The theory of phase oscillators is an essential tool for understanding population dynamics of pacemaking neurons. GABAergic pacemakers in the substantia nigra pars reticulata (SNr), a main basal ganglia (BG) output nucleus, receive inputs from the direct and indirect pathways at distal and proximal regions of their dendritic arbors, respectively. We combine theory, optogenetic stimulation and electrophysiological experiments in acute brain slices to ask how dendritic properties impact the propensity of the various inputs, arriving at different locations along the dendrite, to recruit or entrain SNr pacemakers. By combining cable theory with sinusoidally-modulated optogenetic activation of either proximal somatodendritic regions or the entire somatodendritic arbor of SNr neurons, we construct an analytical model that accurately fits the empirically measured somatic current response to inputs arising from illuminating the soma and various portions of the dendritic field. We show that the extent of the dendritic tree that is illuminated generates measurable and systematic differences in the pacemaker’s phase response curve (PRC), causing a shift in its peak. Finally, we show that the divergent PRCs correctly predict differences in two major features of the collective dynamics of SNr neurons: the fidelity of population responses to sudden step-like changes in inputs; and the phase latency at which SNr neurons are entrained by rhythmic stimulation, which can occur in the BG under both physiological and pathophysiological conditions. Our novel method generates measurable and physiologically meaningful spatial effects, and provides the first empirical demonstration of how the collective responses of SNr pacemakers are determined by the transmission properties of their dendrites.

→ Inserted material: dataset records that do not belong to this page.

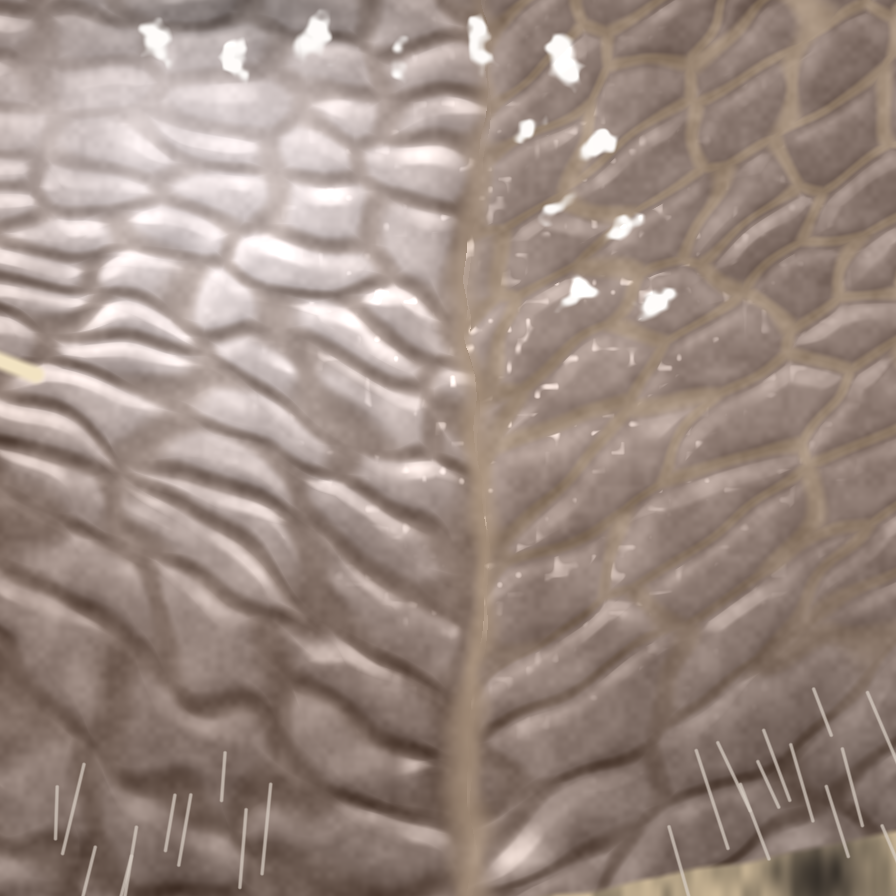
Give the GLSL for this texture, as a WebGL 2 fragment shader.

```glsl
#version 300 es
precision highp float;
uniform vec2 u_resolution;
out vec4 fragColor;

vec2 hash2(vec2 p) {
  vec3 q = fract(p.xyx * vec3(0.1031, 0.1030, 0.0973));
  q += dot(q, q.yzx + 33.33);
  return fract((q.xx + q.yz) * q.zy);
}

float noise(vec2 p) {
  vec2 i = floor(p), f = fract(p);
  f *= f * (3.0 - 2.0 * f);
  float low = mix(hash2(i).x, hash2(i + vec2(1, 0)).x, f.x);
  float high = mix(hash2(i + vec2(0, 1)).x, hash2(i + vec2(1, 1)).x, f.x);
  return mix(low, high, f.y);
}

float segment(vec2 p, vec2 a, vec2 b) {
  vec2 ab = b - a;
  return length(p - a - ab * clamp(dot(p - a, ab) / dot(ab, ab), 0.0, 1.0));
}

float blob(vec2 p, vec2 center, vec2 radius) {
  vec2 q = (p - center) / radius;
  return exp(-dot(q, q));
}

// Signed distance to the winding central seam
float seamOffset(vec2 p) {
  return p.x - 0.533 - 0.011 * cos(p.y * 11.0 - 4.4) - 0.016 * (noise(p.yy * 16.0) - 0.5);
}

// Distance between the two nearest cell centers: zero in the grooves
float cellGap(vec2 p) {
  vec2 base = floor(p);
  float nearest = 9.0, second = 9.0;
  for (int y = -1; y <= 1; y++)
  for (int x = -1; x <= 1; x++) {
    vec2 cell = base + vec2(x, y);
    float d = length(cell + 0.17 + 0.66 * hash2(cell + 61.0) - p);
    second = min(second, max(nearest, d));
    nearest = min(nearest, d);
  }
  return second - nearest;
}

// Domed ridges that fan out and upward from the seam
float skinHeight(vec2 p) {
  float offset = seamOffset(p), d = abs(offset);
  float right = step(0.0, offset);
  float leftSlope = mix(0.2, 0.55, smoothstep(-0.1, 0.4, p.y)) * smoothstep(1.1, 0.42, p.y);
  float rightSlope = mix(0.45, 0.62, smoothstep(0.0, 0.4, p.y));
  vec2 wobble = vec2(noise(p * 14.0), noise(p * 14.0 + 37.0)) - 0.5;
  vec2 ridge = vec2(d * mix(5.2, 8.5, smoothstep(0.45, 0.9, p.y)),
                    (p.y - d * mix(leftSlope, rightSlope, right)) * mix(13.5, 12.5, right));
  float gap = cellGap(ridge + wobble * mix(0.5, 0.25, right) + vec2(right * 40.0, 20.0));
  float dome = smoothstep(-0.05, mix(0.7, 0.5, right), gap);
  return dome * mix(0.4, 1.0, smoothstep(0.0, 0.035, d));
}

void main() {
  vec2 p = gl_FragCoord.xy / u_resolution;
  float pixel = 1.0 / min(u_resolution.x, u_resolution.y);
  float offset = seamOffset(p);
  float right = smoothstep(-0.05, 0.05, offset);
  float height = skinHeight(p);
  float facing = height - skinHeight(p + vec2(-0.004, 0.015));
  float relief = 1.0 - 0.75 * blob(p, vec2(0.14, 0.88), vec2(0.26, 0.13));

  // Broad light: strong at the upper left, dim in the lower corners
  float glow = blob(p, vec2(0.23, 0.83), vec2(0.33, 0.24)) * (1.0 - 0.9 * right);
  glow += 0.5 * blob(p, vec2(0.3, 0.53), vec2(0.26, 0.2)) * (1.0 - right);
  vec3 skin = mix(vec3(0.56, 0.485, 0.45), vec3(0.85, 0.81, 0.81), clamp(glow, 0.0, 1.0));
  skin += 0.06 * blob(p, vec2(0.62, 0.62), vec2(0.2, 0.3));
  skin *= 1.0 - 0.07 * right * smoothstep(0.4, 0.8, p.y);
  skin *= 1.0 - 0.18 * blob(p, vec2(1.0, 0.05), vec2(0.35, 0.3));
  skin *= 1.0 - 0.12 * blob(p, vec2(0.15, 0.0), vec2(0.4, 0.18));
  skin *= 1.0 - 0.32 * blob(p, vec2(0.26, 1.0), vec2(0.19, 0.06));

  // Grooves: shadowed on the left, pale tan on the right
  vec3 groove = mix(skin * vec3(0.84, 0.81, 0.78), vec3(0.65, 0.57, 0.495), right * smoothstep(0.1, 0.5, p.y));
  vec3 color = mix(groove, skin, mix(1.0, smoothstep(0.05, mix(0.6, 0.42, right), height), relief));
  color += facing * relief * mix(0.19, 0.1, right) * vec3(1.0, 0.98, 0.97);
  color += 0.1 * (noise(p * 20.0) - 0.5) + 0.06 * (noise(p * 48.0) - 0.5) + 0.045 * (noise(p * 130.0) - 0.5);

  // Tan seam, ragged and widening toward the bottom
  float seamWidth = mix(0.034, 0.022, smoothstep(0.0, 0.4, p.y)) * (0.6 + 0.8 * noise(p * 24.0));
  float seam = smoothstep(seamWidth, 0.0, abs(offset));
  color = mix(color, vec3(0.68, 0.59, 0.5), seam * mix(0.7, 0.25, smoothstep(0.45, 0.85, p.y)));
  color += 0.22 * blob(p, vec2(0.575, 0.045), vec2(0.04, 0.025));

  // Wet highlights: a row along the top, then two columns right of the seam
  float wet = 0.0;
  for (int i = 0; i < 12; i++) {
    float k = float(i), column = mod(k, 2.0), row = floor((k - 6.0) / 2.0);
    vec2 center = i < 6 ? vec2(0.17 + 0.092 * k, 0.93 + 0.025 * (1.0 - column))
                        : vec2(0.587 + 0.027 * row + 0.09 * column, 0.855 - 0.092 * row - 0.012 * column);
    vec2 q = p - center;
    if (i > 5) q = vec2(0.85 * q.x + 0.53 * q.y, 0.85 * q.y - 0.53 * q.x);
    wet += blob(q, vec2(0), i < 6 ? vec2(0.023, 0.033) : vec2(0.03, 0.015));
  }
  float ragged = wet + 0.8 * (noise(p * 42.0 + 8.0) - 0.5) + 0.5 * (noise(p * 95.0) - 0.5);
  color = mix(color, vec3(1.0, 0.99, 0.98), smoothstep(0.48, 0.85, ragged) * smoothstep(0.1, 0.4, wet));
  float sheen = smoothstep(0.1, 0.45, facing) * smoothstep(0.4, 0.85, noise(p * 19.0 + 5.0));
  color += sheen * mix(0.15, 0.1, right) * relief;
  float sparkle = smoothstep(0.7, 1.0, noise(p * 95.0 + 3.0)) * smoothstep(0.0, 0.2, facing);
  color += sparkle * 0.35 * blob(p, vec2(0.62, 0.58), vec2(0.22, 0.27));

  // Cream patch on the left rim and pale ground at the lower right
  float patchDistance = segment(p, vec2(-0.02, 0.605), vec2(0.04, 0.582));
  color = mix(color, vec3(0.95, 0.89, 0.76), smoothstep(0.014, 0.004, patchDistance));
  float rim = 0.19 * (p.x - 0.62) + 0.006 * (noise(p * 18.0) - 0.5) - p.y;
  vec3 ground = mix(vec3(0.7, 0.63, 0.52), vec3(0.25, 0.22, 0.19), blob(p, vec2(0.92, 0.02), vec2(0.06, 0.05)));
  ground *= 0.8 + 0.4 * noise(p * vec2(90.0, 35.0));
  color = mix(color, ground, smoothstep(-0.004, 0.006, rim));

  // Pale bristles in both lower corners
  for (int i = 0; i < 22; i++) {
    vec2 r = hash2(vec2(i, 17)), s = hash2(vec2(i, 53));
    bool onLeft = i < 10;
    float k = onLeft ? (float(i) + r.x) / 10.0 : (float(i - 10) + r.x) / 12.0;
    vec2 tip = onLeft ? vec2(0.04 + 0.27 * k, 0.04 + 0.12 * r.y) : vec2(0.74 + 0.26 * k, 0.05 + 0.19 * r.y);
    vec2 root = tip + (onLeft ? vec2(-0.03 * s.x, -0.1) : vec2(0.025 + 0.025 * s.x, -0.1)) * (0.5 + 0.6 * s.y);
    float d = segment(p, tip, root);
    color = mix(color, vec3(0.84, 0.8, 0.76), 0.75 * smoothstep(0.002 + pixel, 0.0006, d));
  }
  fragColor = vec4(clamp(color, 0.0, 1.0), 1.0);
}
```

SNr dendrites may serve to delay distal striatal inputs so that they impinge on the spike initiation zone simultaneously with pallidal and subthalamic inputs in order to guarantee a fair competition between the influence of the monosynaptic direct- and polysynaptic indirect pathways.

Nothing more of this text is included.